**Your instructions:** The answer must be a single number: how many lines in the entries hold the string "define".
Information supplied: Begin
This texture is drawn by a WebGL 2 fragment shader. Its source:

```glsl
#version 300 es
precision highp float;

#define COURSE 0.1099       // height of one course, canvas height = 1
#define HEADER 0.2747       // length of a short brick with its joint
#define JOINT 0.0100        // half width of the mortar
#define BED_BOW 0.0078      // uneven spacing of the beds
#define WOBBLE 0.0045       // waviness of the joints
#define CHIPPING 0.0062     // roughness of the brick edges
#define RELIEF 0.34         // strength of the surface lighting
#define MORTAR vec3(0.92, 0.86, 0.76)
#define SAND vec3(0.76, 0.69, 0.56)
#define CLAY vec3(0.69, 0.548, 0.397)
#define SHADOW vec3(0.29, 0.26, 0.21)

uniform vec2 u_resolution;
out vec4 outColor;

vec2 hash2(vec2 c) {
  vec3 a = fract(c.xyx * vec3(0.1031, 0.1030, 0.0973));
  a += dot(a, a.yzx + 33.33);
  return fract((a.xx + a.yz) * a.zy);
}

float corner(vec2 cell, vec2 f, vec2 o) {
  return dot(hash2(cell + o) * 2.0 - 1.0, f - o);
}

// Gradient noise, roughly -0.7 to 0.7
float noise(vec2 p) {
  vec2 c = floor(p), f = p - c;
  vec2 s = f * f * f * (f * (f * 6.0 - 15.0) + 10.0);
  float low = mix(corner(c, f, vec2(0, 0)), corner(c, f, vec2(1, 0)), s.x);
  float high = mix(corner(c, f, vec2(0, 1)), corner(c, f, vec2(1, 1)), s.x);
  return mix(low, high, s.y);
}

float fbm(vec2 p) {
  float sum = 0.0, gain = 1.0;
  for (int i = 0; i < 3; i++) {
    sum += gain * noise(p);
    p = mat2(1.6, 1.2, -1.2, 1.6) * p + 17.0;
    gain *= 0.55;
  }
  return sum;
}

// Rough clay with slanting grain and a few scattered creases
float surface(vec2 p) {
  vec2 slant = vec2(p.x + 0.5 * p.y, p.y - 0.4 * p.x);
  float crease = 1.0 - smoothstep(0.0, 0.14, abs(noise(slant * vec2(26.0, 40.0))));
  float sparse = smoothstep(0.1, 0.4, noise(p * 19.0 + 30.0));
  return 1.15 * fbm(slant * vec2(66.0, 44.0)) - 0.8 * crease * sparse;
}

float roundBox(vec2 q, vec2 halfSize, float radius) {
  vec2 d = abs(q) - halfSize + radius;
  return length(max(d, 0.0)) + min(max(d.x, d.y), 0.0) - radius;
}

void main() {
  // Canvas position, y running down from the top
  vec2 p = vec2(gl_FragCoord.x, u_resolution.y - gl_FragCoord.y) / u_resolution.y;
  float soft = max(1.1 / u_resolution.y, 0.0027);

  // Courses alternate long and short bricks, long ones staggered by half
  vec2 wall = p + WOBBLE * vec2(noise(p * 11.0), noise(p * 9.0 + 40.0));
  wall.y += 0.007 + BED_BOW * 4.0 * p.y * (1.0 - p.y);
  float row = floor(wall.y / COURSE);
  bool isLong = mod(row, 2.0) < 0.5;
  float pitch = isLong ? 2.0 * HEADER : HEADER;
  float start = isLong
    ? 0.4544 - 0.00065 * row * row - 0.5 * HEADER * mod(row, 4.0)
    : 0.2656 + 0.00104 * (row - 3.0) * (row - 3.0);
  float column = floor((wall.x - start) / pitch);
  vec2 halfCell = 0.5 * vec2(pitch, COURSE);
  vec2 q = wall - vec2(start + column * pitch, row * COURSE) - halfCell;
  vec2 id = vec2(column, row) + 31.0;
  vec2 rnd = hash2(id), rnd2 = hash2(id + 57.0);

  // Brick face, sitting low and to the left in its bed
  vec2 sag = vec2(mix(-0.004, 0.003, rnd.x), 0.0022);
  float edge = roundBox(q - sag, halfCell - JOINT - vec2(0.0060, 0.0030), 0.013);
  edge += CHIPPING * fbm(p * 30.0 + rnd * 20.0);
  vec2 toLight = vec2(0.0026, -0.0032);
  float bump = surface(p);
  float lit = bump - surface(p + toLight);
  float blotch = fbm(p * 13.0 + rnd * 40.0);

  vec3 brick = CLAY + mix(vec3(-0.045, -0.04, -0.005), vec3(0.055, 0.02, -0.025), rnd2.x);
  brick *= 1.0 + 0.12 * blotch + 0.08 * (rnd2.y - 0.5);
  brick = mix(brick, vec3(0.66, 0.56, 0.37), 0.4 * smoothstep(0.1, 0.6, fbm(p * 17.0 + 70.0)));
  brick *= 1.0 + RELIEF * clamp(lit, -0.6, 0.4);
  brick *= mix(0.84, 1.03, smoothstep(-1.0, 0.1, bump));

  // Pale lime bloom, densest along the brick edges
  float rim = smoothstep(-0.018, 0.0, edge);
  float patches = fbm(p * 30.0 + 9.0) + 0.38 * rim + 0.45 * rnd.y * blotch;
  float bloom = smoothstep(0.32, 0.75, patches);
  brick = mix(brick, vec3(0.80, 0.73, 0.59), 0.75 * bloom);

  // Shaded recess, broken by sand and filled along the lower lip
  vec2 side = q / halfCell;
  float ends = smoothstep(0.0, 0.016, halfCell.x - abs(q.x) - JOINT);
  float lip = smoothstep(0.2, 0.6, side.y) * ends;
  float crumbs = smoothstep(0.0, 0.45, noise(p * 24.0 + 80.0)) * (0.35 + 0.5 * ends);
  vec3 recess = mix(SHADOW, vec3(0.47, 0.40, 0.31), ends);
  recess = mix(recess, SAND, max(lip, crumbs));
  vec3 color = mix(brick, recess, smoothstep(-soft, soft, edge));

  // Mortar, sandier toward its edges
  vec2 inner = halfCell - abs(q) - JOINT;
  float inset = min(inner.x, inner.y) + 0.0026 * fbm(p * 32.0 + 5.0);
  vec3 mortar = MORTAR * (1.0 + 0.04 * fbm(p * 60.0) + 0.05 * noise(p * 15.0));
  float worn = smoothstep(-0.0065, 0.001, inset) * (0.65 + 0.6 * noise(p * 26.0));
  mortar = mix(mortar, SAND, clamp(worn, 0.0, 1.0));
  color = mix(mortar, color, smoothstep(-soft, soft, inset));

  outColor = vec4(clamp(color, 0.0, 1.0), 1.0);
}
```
Information supplied: End
**Completed task:** 11